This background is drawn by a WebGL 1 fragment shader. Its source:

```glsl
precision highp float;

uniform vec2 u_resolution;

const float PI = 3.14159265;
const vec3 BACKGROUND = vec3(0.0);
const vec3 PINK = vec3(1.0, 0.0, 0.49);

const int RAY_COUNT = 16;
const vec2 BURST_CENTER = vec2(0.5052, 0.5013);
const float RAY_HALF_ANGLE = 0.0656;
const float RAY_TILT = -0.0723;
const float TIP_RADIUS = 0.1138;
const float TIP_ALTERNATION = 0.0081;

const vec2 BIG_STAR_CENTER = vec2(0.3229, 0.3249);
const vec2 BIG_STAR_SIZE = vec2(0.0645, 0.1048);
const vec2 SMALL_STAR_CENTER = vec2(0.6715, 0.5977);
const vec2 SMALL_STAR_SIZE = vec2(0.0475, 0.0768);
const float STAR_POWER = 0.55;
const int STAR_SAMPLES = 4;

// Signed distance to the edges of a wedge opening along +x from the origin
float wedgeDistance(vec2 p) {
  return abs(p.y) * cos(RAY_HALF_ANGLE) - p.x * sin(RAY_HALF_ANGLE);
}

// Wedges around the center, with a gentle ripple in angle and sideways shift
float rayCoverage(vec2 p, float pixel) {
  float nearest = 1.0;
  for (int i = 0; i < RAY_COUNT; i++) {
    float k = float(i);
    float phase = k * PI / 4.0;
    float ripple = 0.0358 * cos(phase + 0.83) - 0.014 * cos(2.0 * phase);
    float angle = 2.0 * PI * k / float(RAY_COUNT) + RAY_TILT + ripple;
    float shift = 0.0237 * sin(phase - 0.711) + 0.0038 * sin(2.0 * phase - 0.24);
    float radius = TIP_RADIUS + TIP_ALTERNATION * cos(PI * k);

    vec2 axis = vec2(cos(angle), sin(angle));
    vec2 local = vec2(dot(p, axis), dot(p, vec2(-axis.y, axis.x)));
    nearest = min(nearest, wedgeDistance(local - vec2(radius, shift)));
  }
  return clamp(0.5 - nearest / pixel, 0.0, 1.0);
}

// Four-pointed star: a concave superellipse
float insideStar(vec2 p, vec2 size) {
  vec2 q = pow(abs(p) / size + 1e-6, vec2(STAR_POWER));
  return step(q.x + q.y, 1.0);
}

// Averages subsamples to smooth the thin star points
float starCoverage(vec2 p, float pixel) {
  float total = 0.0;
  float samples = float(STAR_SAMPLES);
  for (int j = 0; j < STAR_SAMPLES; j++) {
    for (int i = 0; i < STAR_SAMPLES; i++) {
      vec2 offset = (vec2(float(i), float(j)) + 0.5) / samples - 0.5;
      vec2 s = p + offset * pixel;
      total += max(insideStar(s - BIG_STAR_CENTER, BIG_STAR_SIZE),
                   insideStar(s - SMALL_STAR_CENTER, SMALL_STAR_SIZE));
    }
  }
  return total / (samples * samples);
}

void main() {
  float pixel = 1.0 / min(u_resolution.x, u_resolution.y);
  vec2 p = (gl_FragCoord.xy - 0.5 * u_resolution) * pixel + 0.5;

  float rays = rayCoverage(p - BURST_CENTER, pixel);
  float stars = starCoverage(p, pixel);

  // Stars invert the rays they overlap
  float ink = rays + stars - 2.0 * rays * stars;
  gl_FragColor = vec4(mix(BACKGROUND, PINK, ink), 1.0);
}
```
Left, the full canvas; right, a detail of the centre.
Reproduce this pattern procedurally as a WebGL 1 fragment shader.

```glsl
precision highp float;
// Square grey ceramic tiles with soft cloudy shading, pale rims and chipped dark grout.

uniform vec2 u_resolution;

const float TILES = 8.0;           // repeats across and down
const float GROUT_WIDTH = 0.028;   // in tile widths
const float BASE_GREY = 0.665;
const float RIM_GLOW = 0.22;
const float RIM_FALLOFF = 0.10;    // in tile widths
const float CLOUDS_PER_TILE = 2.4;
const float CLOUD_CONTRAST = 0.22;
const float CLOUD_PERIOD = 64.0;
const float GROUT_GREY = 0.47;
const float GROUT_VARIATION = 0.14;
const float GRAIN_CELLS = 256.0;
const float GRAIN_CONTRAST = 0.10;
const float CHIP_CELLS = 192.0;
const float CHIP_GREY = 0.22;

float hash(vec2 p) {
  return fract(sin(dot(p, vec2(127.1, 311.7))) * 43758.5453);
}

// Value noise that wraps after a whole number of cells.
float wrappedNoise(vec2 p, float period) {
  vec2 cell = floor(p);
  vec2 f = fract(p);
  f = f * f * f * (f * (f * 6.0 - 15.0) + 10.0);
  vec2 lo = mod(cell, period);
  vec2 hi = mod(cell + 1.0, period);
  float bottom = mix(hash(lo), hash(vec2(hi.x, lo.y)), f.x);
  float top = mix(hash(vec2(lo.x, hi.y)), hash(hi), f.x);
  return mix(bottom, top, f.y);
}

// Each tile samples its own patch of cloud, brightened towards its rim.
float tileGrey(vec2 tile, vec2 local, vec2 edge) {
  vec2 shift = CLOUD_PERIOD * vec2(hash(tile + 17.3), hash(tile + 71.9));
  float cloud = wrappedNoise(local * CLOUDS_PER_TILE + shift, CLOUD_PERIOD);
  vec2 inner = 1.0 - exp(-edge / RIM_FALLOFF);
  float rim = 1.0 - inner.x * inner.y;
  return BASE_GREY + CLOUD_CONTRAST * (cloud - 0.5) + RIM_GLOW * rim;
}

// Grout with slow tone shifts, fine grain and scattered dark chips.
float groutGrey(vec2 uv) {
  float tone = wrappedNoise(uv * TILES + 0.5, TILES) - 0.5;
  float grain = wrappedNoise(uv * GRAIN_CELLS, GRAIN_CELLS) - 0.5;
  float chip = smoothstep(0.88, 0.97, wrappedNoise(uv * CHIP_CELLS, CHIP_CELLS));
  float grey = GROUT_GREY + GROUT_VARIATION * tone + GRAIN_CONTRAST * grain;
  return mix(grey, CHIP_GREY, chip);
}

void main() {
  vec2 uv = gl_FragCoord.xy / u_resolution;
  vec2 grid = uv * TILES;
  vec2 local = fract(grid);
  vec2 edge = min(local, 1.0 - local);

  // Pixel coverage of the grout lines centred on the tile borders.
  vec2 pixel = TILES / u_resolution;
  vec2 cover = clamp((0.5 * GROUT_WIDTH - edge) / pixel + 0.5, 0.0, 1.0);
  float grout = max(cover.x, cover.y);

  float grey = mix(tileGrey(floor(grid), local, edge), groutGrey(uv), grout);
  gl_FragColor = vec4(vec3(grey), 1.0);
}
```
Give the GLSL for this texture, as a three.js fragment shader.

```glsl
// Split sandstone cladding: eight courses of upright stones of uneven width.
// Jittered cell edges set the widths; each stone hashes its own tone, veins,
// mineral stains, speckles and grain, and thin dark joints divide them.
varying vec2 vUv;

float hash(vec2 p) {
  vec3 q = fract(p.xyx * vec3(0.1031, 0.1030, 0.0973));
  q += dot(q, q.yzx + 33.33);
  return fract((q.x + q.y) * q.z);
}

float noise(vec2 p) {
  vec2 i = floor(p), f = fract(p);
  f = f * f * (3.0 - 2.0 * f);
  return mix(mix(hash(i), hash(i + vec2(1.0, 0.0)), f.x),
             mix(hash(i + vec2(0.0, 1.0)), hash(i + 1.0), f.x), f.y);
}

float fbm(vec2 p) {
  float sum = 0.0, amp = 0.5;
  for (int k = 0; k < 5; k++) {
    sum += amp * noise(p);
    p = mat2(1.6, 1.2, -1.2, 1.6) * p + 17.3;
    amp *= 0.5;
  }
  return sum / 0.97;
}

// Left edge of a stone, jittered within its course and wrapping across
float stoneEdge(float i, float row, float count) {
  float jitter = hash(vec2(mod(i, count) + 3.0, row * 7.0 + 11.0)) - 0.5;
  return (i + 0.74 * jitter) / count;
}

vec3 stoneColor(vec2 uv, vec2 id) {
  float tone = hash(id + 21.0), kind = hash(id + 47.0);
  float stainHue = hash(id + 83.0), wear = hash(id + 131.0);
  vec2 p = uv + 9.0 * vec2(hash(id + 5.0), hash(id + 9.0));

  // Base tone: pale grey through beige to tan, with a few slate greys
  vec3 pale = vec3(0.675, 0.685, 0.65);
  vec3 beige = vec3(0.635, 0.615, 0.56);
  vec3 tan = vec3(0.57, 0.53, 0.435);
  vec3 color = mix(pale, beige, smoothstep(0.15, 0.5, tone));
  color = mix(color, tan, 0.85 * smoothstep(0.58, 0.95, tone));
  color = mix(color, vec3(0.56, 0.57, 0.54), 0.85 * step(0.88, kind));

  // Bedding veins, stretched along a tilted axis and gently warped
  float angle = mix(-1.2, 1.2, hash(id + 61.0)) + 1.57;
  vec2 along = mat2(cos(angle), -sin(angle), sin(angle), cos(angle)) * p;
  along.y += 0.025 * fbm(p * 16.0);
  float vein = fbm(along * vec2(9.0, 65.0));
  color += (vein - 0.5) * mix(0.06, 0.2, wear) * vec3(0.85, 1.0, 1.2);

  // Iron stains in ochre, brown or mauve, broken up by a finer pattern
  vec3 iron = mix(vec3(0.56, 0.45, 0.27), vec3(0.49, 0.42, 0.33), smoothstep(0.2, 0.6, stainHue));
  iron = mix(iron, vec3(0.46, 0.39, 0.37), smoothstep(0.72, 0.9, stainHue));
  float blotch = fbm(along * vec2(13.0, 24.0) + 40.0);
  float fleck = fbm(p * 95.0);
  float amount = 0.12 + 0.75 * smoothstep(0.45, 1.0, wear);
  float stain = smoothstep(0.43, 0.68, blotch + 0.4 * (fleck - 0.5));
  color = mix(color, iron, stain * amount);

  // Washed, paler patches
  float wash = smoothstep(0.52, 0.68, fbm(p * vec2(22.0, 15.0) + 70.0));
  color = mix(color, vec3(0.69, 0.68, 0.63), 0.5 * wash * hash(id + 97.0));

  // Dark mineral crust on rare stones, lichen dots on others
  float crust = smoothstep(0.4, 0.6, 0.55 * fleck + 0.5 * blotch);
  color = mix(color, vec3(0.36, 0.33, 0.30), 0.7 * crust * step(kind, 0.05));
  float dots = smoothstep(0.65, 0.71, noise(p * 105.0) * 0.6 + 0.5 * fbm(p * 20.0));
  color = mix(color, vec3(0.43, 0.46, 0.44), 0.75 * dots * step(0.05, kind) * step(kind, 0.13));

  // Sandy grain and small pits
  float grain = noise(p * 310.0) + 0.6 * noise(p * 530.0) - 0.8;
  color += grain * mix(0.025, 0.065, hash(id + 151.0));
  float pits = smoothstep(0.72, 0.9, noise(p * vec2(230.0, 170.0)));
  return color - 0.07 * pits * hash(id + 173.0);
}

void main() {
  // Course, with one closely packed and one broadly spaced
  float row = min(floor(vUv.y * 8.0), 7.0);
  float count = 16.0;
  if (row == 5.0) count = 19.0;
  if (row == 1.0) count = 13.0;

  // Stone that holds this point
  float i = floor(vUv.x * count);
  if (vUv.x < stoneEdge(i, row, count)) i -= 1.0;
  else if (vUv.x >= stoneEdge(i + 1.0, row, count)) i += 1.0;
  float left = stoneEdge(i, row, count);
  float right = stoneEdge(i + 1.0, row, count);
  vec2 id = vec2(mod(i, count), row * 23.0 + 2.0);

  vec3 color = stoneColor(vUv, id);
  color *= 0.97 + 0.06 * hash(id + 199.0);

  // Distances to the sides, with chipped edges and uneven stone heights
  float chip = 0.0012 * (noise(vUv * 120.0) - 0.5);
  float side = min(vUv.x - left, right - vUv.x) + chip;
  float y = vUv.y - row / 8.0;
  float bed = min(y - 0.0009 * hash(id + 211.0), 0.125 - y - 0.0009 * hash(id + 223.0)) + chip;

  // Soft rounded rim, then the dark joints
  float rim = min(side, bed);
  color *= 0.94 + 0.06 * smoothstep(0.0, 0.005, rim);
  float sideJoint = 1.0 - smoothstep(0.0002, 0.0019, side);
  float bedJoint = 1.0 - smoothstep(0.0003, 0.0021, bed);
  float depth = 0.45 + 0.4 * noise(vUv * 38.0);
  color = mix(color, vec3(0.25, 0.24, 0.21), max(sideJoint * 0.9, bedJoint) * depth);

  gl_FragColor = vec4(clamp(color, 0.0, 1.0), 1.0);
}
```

####################

Write out every line of the data that holds the word "local".

*Solution to the exercise*:
    vec2 local = vec2(dot(p, axis), dot(p, vec2(-axis.y, axis.x)));
    nearest = min(nearest, wedgeDistance(local - vec2(radius, shift)));
float tileGrey(vec2 tile, vec2 local, vec2 edge) {
  float cloud = wrappedNoise(local * CLOUDS_PER_TILE + shift, CLOUD_PERIOD);
  vec2 local = fract(grid);
  vec2 edge = min(local, 1.0 - local);
  float grey = mix(tileGrey(floor(grid), local, edge), groutGrey(uv), grout);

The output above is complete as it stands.